Page 164 of the mutliclassing rules states: “You determine what spells you know and can prepare for each class individually, as if you were a single classed member of that class.” It then gives an example of wizard/ranger, neither of which prepares spells like a cleric does.
Back on page 54 of the cleric class rules, after explaining how you choose a list of cleric spells to be able to cast, the book reads “the spells must be of a level for which you have spell slots.” Note that it does not say “cleric spell slots.” Then back on page 164: “You determine your available spell slots by adding together all your levels of bard, cleric, druid, sorcerer, and wizard…” So when you’re preparing your spells as a first level cleric, you can pick spells of any level for which you have slots, which in this case will be levels 1-9 because when you combine your class levels together, those are the slots available to you for casting.
The paladin is also pretty high in the ranking but only because it can cast spells.
The difference in rest lengths is also tricky to manage.
If the party can afford to rest for an hour, they can usually rest for eight hours.
If you play a sorcerer, you get to choose between dragon blood and wild magic as the source of your power.
Both sound really cool, but the dragon blood is unquestionably superior.

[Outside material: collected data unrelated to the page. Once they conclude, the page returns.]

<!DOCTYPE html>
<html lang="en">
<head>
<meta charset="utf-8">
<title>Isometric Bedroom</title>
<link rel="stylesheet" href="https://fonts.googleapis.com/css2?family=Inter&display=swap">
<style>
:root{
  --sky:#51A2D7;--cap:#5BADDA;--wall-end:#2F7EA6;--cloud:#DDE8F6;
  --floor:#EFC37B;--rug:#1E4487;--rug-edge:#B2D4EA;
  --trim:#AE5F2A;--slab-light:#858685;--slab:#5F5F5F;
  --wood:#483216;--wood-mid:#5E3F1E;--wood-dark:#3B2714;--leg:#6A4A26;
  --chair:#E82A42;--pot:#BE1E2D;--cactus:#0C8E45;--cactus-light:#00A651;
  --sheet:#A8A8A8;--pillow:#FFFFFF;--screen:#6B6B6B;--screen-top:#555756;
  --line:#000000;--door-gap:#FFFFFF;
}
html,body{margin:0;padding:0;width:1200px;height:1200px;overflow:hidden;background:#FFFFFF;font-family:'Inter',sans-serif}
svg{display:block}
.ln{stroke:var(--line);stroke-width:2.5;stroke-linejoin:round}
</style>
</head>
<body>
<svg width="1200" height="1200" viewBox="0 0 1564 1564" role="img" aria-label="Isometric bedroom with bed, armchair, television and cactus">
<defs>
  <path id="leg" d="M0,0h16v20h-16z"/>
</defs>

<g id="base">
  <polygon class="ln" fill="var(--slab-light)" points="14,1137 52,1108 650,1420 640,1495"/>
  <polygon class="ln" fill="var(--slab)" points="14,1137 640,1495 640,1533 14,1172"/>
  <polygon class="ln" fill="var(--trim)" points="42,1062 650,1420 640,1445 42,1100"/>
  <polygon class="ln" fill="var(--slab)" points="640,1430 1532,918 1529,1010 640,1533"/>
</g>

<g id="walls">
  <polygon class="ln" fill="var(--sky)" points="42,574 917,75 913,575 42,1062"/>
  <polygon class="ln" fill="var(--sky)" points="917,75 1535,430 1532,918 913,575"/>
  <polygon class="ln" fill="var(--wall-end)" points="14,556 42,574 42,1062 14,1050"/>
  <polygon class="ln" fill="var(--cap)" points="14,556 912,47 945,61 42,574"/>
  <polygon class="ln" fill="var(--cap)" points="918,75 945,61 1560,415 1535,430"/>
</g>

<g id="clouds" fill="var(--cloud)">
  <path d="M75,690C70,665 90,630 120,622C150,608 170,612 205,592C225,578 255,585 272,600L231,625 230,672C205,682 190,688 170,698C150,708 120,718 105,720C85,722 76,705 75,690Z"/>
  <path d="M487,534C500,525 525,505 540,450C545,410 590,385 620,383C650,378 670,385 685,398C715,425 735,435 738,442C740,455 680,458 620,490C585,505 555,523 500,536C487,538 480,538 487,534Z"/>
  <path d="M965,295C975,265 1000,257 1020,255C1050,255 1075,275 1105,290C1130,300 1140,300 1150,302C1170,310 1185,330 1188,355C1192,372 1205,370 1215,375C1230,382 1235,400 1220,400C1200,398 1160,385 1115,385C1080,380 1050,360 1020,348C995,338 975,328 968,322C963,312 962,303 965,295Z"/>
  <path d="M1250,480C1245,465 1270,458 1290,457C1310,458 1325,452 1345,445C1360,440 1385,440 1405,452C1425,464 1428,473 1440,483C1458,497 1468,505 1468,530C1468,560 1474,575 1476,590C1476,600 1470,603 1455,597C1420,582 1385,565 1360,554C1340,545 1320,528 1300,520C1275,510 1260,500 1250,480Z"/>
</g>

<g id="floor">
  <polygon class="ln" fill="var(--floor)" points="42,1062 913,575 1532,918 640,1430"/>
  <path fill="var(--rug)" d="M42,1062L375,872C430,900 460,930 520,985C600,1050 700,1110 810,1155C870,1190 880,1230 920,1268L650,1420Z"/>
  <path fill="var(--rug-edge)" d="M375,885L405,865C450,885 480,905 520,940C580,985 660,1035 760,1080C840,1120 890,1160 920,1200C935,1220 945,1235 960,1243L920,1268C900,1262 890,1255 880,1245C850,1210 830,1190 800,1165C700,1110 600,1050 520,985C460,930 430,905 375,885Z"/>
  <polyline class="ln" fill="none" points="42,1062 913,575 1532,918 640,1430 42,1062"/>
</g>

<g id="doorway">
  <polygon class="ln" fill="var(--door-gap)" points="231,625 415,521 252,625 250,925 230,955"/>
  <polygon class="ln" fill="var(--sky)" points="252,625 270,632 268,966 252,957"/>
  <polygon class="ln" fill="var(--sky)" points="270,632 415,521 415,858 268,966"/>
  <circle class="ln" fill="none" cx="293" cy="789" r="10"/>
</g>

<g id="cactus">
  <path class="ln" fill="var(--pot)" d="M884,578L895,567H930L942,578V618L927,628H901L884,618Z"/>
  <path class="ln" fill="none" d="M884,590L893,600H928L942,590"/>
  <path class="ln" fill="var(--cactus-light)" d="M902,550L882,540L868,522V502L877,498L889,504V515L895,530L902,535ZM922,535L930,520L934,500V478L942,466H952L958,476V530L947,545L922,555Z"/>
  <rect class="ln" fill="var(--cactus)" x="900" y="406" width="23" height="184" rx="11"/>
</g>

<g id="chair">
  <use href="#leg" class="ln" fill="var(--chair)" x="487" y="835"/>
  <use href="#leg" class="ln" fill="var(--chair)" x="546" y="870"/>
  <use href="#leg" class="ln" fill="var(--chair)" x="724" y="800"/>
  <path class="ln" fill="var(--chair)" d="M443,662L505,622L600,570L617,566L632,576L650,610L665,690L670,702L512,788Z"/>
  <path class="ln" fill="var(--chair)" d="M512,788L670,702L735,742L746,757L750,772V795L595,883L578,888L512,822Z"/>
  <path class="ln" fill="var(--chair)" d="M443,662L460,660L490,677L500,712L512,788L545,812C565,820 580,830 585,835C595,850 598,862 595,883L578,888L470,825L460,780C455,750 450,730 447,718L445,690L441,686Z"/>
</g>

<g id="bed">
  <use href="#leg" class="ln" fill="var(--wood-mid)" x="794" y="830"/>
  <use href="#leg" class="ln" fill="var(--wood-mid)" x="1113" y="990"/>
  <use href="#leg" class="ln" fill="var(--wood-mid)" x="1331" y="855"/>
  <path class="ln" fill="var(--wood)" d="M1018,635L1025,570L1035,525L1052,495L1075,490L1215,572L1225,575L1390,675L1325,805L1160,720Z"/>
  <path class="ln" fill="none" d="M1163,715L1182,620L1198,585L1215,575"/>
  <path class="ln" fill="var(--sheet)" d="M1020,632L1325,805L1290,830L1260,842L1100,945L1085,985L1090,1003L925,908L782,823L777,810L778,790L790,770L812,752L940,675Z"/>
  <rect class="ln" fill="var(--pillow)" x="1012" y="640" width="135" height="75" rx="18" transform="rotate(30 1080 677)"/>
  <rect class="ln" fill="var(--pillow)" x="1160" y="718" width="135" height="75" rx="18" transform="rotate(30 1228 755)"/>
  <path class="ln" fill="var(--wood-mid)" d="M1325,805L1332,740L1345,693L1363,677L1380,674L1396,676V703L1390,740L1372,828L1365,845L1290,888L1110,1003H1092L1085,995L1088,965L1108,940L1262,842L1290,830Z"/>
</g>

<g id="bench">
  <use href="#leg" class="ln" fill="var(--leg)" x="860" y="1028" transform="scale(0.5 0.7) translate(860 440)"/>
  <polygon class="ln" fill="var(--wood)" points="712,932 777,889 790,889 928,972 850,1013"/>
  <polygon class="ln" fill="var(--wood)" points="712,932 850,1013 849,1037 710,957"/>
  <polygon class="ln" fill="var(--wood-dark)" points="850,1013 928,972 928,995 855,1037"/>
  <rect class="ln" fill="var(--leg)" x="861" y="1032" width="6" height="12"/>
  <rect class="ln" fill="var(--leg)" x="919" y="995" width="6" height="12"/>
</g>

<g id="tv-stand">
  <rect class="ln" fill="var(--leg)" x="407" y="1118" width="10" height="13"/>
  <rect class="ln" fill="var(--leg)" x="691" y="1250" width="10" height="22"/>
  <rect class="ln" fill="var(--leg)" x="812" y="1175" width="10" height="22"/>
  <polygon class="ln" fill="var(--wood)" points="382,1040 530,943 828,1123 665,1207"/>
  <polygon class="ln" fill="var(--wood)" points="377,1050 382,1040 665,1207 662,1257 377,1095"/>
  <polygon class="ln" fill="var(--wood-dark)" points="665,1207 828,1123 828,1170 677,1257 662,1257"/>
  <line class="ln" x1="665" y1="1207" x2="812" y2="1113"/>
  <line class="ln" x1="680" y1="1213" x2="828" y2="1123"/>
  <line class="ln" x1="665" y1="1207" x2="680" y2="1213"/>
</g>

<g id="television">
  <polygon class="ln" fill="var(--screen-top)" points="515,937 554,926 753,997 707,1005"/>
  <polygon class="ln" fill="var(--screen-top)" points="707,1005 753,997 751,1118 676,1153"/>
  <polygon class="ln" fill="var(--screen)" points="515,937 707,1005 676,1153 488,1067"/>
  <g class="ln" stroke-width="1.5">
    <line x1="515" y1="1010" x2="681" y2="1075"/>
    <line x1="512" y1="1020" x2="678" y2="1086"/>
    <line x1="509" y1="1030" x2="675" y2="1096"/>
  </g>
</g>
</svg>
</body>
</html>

Making them comparable to each other shouldn’t have been that difficult.